Terrible things happen when we condemn entire populations whose existence in the form of a nation is the product of our imagination.

We teach children who crush their thumb with a hammer not to fly into a rage at the hammer.  We must see for ourselves that it is not corporations and nations that take action but their leaders.


Beyond the Media Hype: Arms Exports

Most of us think beheading is barbaric and are horrified by 1,000 lashes and ten years in prison for a website advocating free speech.  We abhor child marriages and are appalled that women anywhere should need permission from a male guardian even to travel.

Sweden’s foreign minister recently denounced those policies and acts by Saudi Arabia as extreme violations of human decency.

She went on to say it would be wrong for Sweden to continue military cooperation with such a regime.  European Union countries had after all in 2008 established a Common Position on arms exports making “respect for human rights in the country of final destination” a precondition.

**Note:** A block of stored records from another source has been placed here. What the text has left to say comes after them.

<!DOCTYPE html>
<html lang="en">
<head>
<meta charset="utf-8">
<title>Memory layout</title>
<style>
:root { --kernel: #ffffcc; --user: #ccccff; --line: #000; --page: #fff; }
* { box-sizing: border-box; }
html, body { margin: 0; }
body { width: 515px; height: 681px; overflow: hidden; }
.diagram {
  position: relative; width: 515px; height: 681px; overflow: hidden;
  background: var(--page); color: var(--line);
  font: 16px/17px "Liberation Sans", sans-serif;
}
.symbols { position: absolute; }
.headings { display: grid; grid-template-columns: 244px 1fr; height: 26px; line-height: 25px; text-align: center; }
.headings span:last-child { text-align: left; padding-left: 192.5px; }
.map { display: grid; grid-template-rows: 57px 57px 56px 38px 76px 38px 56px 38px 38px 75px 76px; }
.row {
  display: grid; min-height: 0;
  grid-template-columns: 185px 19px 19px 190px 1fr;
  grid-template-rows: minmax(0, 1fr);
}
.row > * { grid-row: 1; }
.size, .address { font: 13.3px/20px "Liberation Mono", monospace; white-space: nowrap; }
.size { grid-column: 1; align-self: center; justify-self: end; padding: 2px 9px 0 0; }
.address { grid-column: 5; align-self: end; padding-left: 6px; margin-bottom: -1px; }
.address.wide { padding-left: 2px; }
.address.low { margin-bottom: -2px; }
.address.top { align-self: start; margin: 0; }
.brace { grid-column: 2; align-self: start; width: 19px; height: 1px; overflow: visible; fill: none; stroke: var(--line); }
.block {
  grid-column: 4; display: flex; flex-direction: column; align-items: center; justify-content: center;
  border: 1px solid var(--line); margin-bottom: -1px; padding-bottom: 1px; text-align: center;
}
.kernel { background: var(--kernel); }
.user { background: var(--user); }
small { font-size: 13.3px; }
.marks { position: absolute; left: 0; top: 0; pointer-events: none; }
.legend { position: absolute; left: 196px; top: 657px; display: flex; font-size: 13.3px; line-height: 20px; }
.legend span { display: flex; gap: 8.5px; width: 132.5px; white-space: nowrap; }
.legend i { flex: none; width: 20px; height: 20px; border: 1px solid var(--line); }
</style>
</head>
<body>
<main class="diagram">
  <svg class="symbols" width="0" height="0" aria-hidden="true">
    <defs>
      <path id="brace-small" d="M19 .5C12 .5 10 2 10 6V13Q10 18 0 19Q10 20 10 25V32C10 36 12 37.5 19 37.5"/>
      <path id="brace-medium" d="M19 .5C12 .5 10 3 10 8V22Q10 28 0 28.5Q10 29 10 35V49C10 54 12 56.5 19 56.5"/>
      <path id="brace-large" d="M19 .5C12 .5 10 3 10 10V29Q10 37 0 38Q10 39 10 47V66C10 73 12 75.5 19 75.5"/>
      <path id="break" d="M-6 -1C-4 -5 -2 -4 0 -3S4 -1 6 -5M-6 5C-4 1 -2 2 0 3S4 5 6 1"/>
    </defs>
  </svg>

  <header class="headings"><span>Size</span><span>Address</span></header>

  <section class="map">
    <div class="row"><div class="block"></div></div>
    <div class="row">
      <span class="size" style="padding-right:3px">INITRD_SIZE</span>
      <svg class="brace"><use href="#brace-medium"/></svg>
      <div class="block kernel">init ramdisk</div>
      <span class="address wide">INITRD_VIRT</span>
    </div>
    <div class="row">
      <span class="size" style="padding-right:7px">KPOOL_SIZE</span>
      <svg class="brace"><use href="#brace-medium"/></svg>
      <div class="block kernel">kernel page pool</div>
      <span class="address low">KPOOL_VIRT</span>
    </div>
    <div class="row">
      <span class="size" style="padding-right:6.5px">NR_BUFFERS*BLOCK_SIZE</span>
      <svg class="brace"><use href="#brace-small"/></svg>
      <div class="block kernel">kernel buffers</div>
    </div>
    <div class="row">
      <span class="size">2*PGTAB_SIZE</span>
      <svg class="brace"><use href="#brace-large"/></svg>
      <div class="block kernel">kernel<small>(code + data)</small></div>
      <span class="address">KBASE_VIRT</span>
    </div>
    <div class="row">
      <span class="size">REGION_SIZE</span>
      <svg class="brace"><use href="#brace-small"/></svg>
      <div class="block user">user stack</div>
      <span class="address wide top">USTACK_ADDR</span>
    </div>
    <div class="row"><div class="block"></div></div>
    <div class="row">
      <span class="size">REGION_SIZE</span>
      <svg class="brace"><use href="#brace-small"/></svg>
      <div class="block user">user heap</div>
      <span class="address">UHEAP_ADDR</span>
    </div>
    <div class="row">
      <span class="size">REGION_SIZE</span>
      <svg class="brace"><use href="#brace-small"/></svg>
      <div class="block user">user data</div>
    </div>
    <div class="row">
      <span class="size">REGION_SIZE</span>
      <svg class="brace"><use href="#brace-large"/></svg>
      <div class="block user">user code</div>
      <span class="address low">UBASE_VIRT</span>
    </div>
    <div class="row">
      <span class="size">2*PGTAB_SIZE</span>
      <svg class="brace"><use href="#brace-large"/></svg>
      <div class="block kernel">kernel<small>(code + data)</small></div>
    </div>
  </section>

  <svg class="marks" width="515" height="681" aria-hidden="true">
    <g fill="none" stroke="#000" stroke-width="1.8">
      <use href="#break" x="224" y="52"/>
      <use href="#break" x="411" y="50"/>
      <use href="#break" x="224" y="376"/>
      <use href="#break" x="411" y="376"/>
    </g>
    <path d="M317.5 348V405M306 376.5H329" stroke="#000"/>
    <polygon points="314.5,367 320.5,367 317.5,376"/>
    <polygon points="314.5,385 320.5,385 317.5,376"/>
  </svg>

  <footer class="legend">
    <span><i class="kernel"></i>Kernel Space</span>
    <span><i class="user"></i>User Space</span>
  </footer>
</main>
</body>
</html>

The Saudi regime’s response was to withdrew its ambassador and stop issuing visas to Swedish businessmen.  Its allies condemned Sweden’s ‘unacceptable interference in the internal affairs of the Kingdom of Saudi Arabia.’  The United Arab Emirates withdrew their ambassador, too.

How would the Swedish government respond?  Sweden sold more than half a billion dollars worth of arms to Saudi Arabia from 2011 to 2014 and the Saudi regime is expected to buy 52% more arms this year than last.  Would Sweden give up such a huge opportunity?

And the impact could be much broader than Sweden’s arms exporters alone.  Denmark was hit with a major international boycott when a Danish newspaper published Muhammed cartoons in 2005.

Lobbying by Sweden’s business leaders began immediately.  Thirty chief executives signed an open letter saying that breaking the arms trade agreement ‘would jeopardize Sweden’s reputation as a trade and co-operation partner.’

Sweden’s king called the foreign minister to his palace and told her to back off.  The Constitution grants him no power, but…

And the Saudi regime positioned the minister’s denunciation of their human rights abuses as anti-Muslim hatred.

It looked like business priorities would trump human decency.  But, after no doubt agonized debate, the Swedish government announced the cancellation of its military cooperation with Saudi Arabia.  And a couple of weeks later Saudi Arabian media published a fabricated apology by Sweden along with the news that its ambassador would return.

This is a heartening story for anyone who thinks beheading and so forth is barbaric.  But it was little reported in Europe and almost not at all here.  So we must also note a couple of other things.

First, our US government supports the Saudi regime not just because we want their oil but because since we destroyed Iraq, it alone balances Iran’s power in the Middle East.

Middle East Map

Americans fear Iran.  We do not remember overthrowing Iran’s democratically elected government in 1953 and replacing it with the Shah’s dictatorship.  All we remember is the theocratic regime that overthrew our friend the Shah holding our Embassy staff hostage.  We imagine an Iran that we have always treated well but which is our mortal enemy for religious reasons.  And our ally Israel considers Iran an existential threat because it supports its Shia fellows, Hezbollah and Hamas, working for the Palestinian State that Israel’s newly re-elected leader declared he will resist to the end.

Second, Sweden’s admirable decision removes a competitor for Saudi Arabia’s arms purchases.

Arms Exporters

This March 2015 Stockholm International Peace Research Institute report notes that we delivered major weapons to at least 94 countries in 2010-14.

The world’s largest importer, India, increased its purchases by 140% from 2005-2009, chiefly from Russia.  The second largest, Saudi Arabia, increased its purchases  by 400%, supplied chiefly by the UK (36%) and the USA (35%).Arms ImportersWe delivered $8.4 billion of arms to Saudi Arabia and their Iran-facing neighbor United Arab Emirates last year, up from $6 billion the previous year.

A growing share of big fast-growing markets is what every business leader wants.

The Swedish government decided human rights trump what arms business leaders want.  My government is sticking with the opposite decision.